Curriculum | PhD in Microbiology & Immunology
What You’ll Learn
Students will gain a thorough knowledge of microbial pathogens, the molecular basis of microbial pathogenesis and the protective immunological responses of the mammalian host. Coupled with a rigorous research program students will learn to dissect and investigate pressing issues in infectious diseases and become prepared to contribute to future advances in infectious disease research.
Required courses, electives, and research rotations are completed in the first 3 semesters of the program. Students have maximum flexibility in selecting their electives to tailor their training.
Comprehensive exams are completed in fall semester of the second year of the program.
By the end of the second year students are engaged in full-time research. Second year and onward students are required to present their research in our department seminars (MICB 6853) every Spring semester of their attendance. Upon completion of the research project, a thesis is written and defended.
Transfer Credit/Advanced Standing: A PhD student may make a written request for the transfer of credit for specific applicable courses or apply for advanced standing. Please speak with program leadership and review the policy on transfer credit and advanced standing.
☐ 9 Required Courses (26 credits)
☐ 8 credits of Electives
☐ 2-3 Research Rotations
☐ Qualifying & Comprehensive Exams
☐ Department Seminars
☐ PhD Dissertation
Students are required to complete 34 credits, in which 26 credits of required courses and 8 credits of electives. For more information about courses, visit the Courses page.
Students must complete 2 to 3 research rotations with Microbiology and Immunology research faculty. Research performance is assessed by the mentor(s) and documented in the Lab Rotation Form submitted by the student. Students should select a thesis mentor by the end of the first year.
Students must pass the qualifying and comprehensive exams before entering doctoral candidacy.
The purpose of the qualifying exam is to evaluate a student’s basic knowledge of microbiology and immunology and their ability to formulate testable hypotheses and to design experimental strategies. Students will identify a topic important for Microbiology & Immunology and prepare a research proposal on that topic. Students will select an examination committee at the end of the first year and must successfully defend this proposal to the committee by the end of the third semester. Students who fail this examination will be allowed to revise the proposal and defend it. In this case, the examination must be completed by the end of the fourth semester.

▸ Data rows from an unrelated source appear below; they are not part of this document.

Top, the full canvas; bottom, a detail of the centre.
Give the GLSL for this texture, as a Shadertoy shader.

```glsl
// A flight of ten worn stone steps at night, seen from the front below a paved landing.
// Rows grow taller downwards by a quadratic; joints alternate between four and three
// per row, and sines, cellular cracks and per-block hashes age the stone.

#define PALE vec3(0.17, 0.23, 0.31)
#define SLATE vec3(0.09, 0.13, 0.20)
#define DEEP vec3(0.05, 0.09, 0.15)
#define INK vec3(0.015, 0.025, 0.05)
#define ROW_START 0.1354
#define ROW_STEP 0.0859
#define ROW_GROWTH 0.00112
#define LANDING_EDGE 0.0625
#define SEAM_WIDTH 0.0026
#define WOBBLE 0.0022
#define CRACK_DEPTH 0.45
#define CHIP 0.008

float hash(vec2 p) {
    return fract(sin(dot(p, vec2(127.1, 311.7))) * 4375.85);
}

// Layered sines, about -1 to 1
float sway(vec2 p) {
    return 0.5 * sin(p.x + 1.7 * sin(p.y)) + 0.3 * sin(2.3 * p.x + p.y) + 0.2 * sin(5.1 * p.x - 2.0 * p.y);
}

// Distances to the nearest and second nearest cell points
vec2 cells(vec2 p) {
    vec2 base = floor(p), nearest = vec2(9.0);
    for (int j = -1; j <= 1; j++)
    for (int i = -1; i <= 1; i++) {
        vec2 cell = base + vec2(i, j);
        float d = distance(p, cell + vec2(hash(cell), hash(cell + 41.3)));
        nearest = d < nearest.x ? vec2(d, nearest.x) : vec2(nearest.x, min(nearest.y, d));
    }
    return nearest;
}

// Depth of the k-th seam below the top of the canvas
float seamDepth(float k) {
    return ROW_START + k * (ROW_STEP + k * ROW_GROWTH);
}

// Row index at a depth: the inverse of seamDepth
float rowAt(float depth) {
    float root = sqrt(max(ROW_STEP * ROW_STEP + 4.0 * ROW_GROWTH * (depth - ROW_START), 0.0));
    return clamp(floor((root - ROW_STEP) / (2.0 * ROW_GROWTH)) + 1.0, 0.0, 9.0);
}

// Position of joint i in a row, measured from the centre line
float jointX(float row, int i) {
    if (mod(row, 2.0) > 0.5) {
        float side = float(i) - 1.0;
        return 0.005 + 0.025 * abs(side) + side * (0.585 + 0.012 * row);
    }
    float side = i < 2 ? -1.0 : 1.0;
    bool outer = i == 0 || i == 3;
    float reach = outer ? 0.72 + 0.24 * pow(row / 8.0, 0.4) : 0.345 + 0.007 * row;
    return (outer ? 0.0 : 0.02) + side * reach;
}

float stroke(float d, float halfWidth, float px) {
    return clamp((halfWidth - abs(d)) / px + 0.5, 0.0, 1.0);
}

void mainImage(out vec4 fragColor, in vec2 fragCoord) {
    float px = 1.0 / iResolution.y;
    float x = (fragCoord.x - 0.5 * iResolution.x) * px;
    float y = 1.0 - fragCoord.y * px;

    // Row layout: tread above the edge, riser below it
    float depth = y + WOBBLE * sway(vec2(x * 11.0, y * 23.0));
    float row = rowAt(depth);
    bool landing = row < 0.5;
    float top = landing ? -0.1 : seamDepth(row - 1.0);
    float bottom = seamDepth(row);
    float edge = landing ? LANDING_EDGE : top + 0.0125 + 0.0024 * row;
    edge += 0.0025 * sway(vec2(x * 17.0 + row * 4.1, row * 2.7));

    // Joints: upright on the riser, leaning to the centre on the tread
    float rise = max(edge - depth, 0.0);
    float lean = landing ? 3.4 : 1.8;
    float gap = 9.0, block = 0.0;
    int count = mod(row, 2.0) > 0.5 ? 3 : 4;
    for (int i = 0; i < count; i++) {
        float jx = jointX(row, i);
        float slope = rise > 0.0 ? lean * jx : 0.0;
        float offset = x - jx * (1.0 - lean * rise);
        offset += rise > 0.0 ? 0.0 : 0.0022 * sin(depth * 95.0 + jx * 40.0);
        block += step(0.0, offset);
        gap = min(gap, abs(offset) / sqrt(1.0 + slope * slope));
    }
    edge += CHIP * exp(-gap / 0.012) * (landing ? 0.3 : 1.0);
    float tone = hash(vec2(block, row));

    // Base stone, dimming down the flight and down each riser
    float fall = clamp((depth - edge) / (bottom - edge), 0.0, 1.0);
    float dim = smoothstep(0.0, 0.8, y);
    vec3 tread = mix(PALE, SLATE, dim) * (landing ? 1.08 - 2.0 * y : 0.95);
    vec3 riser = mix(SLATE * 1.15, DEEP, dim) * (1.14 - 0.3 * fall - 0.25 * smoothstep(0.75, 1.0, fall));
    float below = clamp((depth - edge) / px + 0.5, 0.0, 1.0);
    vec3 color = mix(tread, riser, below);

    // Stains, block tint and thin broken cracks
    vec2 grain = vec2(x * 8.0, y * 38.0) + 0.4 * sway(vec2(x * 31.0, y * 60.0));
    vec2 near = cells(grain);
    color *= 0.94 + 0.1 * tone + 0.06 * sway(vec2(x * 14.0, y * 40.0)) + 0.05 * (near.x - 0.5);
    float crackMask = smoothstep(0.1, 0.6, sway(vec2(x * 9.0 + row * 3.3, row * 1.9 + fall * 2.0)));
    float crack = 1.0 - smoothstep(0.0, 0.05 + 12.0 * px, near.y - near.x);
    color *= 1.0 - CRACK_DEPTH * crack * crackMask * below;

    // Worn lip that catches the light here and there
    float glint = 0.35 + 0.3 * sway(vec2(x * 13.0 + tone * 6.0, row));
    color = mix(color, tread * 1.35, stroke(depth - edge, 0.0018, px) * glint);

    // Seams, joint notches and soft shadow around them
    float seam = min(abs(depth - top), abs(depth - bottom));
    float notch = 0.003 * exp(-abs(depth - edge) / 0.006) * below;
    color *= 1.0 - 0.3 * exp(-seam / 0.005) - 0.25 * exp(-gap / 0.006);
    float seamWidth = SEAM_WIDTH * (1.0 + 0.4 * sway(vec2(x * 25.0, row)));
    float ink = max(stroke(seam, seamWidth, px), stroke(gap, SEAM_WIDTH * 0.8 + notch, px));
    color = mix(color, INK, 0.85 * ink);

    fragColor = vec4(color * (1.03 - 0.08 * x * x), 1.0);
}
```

The comprehensive exam is designed to demonstrate that students have gained sufficient knowledge from their required coursework to continue in the program.
After completion of all examinations and coursework, the students will complete a doctoral dissertation in accordance with the regulations of the Graduate School of Arts and Sciences. You can also use this Checklist for Dissertation Writers for more guidance.
General Dissertation Guidelines
- The title and name on the dissertation must match the name on the student’s transcript.
- 12 point font
- 1-inch margins (top, bottom, left, right) and the page numbers must also have 1-inch margins.
- The abstract is limited to 350 words.
- Items in Table of Contents must match the headings and subheadings in text.
The thesis committee will determine when the dissertation is acceptable.
The dissertation must be accepted by the Graduate School after completing the formatting review no later than May 1 by 5:00PM in order to participate in the May graduation of that year.
PhD students are responsible for submitting their dissertation forms to our BGE Student Services Office to Holly Sanders. Dissertation forms can be founded on the Graduate School of Arts & Sciences website.